While most Americans prepared for the Thanksgiving holiday, the Pennsylvania Supreme Court issued an opinion that establishes new precedent in the ever-developing area of cybersecurity law, and also limits a longstanding tort doctrine that had previously barred a large subset of negligence claims where the plaintiff claimed only economic loss (not bodily injury or property damage). As a result of this decision, Pennsylvania businesses and employers face increased exposure to liability.
The case, Dittman v. UPMC, arose after UPMC experienced a data breach where employee data was compromised and then used to file fraudulent tax returns. After suffering financial loss as a result of the breach, UPMC employees sued UPMC for negligence, alleging that UPMC owed its employees a duty of reasonable care to protect their electronically stored information, and that UPMC breached that duty. The Court held that an employer who collects and stores employee information on its internet-accessible computer system has a common law duty to protect that data from any foreseeable risk of harm. The Court also held that the employees’ claims of economic loss were not barred by the longstanding economic loss doctrine, which generally prevents a party from recovering solely economic damages under a negligence theory of liability. The Court provided much needed clarification on the doctrine’s scope, stating that it does not preclude all negligence claims where the loss is solely financial, but does bar solely financial claims where the duty arises from a contract between the parties. Because the plaintiffs in Dittman alleged breach of a common law duty separate, apart, and independent from any contractual duty, the economic loss doctrine did not bar UPMC employees’ claims.
The Dittman ruling is significant for two major reasons.
- It Establishes a Common Law Duty to Protect Personal Information. Before Dittman, it was very difficult for a data breach victim to recover due to the difficulty of tracking down the ultimate wrongdoer and a lack of precedent allowing recovery from those who collected and stored the compromised personal information. By establishing a duty of reasonable care for employers who collect and store their employees’ personal and financial information on internet-accessible computer systems, the Pennsylvania Supreme Court created a clear method of recovery for employee data breach victims. While the Court only imposed this duty on employers who collect and store employee information on internet-accessible computer systems, it is likely that the Court’s reasoning will be extended to other contexts where one party collects and stores another’s information, such as the business-consumer context or the university-student context.
Companies with employees in Pennsylvania should take immediate action to evaluate existing data security measures or impose data security measures if none are in place. Since data breach victims will likely attempt to extend Dittman to other contexts, any business or entity that collects and stores data of Pennsylvania residents should evaluate their data security measures in order to avoid liability.
- It Is Much Easier for Plaintiffs to Bring Negligence Claims Seeking Solely Economic Damages.

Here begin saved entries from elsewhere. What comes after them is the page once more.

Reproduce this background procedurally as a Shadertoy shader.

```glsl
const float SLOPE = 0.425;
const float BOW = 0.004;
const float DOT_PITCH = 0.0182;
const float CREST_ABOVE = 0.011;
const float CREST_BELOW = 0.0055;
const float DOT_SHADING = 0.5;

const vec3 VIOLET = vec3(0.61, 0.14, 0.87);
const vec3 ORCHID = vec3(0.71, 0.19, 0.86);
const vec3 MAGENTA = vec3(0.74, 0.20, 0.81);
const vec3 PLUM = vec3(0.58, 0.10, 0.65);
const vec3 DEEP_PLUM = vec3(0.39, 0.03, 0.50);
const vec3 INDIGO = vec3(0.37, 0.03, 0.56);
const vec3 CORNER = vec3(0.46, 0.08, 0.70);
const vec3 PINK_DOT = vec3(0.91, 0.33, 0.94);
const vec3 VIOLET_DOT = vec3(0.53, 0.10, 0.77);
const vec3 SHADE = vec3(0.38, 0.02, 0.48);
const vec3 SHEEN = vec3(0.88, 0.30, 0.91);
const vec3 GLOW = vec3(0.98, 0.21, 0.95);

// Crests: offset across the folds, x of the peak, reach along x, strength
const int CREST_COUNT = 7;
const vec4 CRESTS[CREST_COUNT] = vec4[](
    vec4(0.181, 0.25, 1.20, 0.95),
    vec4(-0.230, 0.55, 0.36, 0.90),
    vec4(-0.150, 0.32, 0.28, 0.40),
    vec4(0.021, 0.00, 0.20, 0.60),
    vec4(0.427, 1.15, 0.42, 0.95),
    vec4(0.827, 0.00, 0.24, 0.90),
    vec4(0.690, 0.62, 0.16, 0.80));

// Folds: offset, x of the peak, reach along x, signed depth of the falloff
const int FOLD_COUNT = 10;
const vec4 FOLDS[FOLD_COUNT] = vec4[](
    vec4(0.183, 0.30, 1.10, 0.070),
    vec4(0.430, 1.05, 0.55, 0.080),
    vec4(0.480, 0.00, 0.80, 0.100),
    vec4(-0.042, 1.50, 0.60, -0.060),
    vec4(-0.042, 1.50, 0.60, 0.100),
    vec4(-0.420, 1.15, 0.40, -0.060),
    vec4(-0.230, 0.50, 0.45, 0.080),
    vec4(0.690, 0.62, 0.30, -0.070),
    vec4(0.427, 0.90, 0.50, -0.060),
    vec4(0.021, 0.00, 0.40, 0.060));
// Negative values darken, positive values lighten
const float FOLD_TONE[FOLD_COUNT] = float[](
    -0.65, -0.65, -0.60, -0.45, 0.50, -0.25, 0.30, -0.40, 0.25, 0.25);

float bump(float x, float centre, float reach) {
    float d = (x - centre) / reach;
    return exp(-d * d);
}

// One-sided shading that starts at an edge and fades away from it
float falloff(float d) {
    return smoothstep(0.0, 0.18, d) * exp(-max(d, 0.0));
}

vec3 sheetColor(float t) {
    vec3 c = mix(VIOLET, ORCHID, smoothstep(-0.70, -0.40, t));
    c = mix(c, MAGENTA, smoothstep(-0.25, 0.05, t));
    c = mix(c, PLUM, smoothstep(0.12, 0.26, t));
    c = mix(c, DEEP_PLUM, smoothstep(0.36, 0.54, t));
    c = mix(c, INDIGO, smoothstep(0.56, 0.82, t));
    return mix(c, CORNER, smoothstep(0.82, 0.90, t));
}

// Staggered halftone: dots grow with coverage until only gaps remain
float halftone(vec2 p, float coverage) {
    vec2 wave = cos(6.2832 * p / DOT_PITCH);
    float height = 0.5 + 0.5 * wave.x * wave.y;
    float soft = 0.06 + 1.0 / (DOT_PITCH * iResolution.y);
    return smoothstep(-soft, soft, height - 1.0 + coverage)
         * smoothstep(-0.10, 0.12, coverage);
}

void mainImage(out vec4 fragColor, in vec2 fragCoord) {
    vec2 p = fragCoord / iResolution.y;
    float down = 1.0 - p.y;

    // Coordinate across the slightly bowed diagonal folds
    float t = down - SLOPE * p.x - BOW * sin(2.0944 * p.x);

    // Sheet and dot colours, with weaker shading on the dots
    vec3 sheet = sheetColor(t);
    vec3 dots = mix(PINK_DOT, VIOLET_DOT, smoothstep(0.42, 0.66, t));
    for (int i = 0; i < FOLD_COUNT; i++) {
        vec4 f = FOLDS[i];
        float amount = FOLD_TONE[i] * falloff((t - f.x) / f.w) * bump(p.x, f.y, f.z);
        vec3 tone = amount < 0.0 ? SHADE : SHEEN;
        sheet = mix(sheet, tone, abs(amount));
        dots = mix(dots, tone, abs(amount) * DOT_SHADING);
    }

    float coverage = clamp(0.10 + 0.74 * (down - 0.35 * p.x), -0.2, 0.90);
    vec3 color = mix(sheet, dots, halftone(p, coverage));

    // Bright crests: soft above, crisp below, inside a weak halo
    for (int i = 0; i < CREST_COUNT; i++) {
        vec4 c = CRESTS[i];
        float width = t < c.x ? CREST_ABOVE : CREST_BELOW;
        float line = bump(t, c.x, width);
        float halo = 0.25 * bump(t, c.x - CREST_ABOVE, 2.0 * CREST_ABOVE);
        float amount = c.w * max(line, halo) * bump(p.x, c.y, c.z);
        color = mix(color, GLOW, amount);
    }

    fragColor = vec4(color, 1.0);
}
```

Before Dittman, defendants relied on the economic loss doctrine to quickly dispose of negligence claims seeking solely economic damages (as opposed to physical injury or property damage). Now, negligence actions seeking solely economic damages cannot be dismissed as quickly or easily. Instead, defendants will be tasked with proving that the plaintiff alleges a breach of a purely contractual duty, not a duty separate and apart from any contractual relationship. By clarifying and limiting the economic loss doctrine in this way, the Court has opened the door to increased litigation and slower resolution of negligence claims seeking only economic damages.
As recognized by the trial court, the Supreme Court’s decision is certain to spark increased litigation. Indeed, in dismissing UPMC employees’ claims, the trial court noted that the creation of a private cause of action for victims of data breaches would likely trigger the filing of hundreds of thousands of lawsuits each year and overwhelm Pennsylvania’s judicial system. Interestingly, in overturning the trial court’s decision and reviving UPMC employees’ claims, the PA Supreme Court did not address the impact of its decision.
Carol Steinour Young and Sarah Dotzel practice in McNees Wallace & Nurick’s Litigation Group.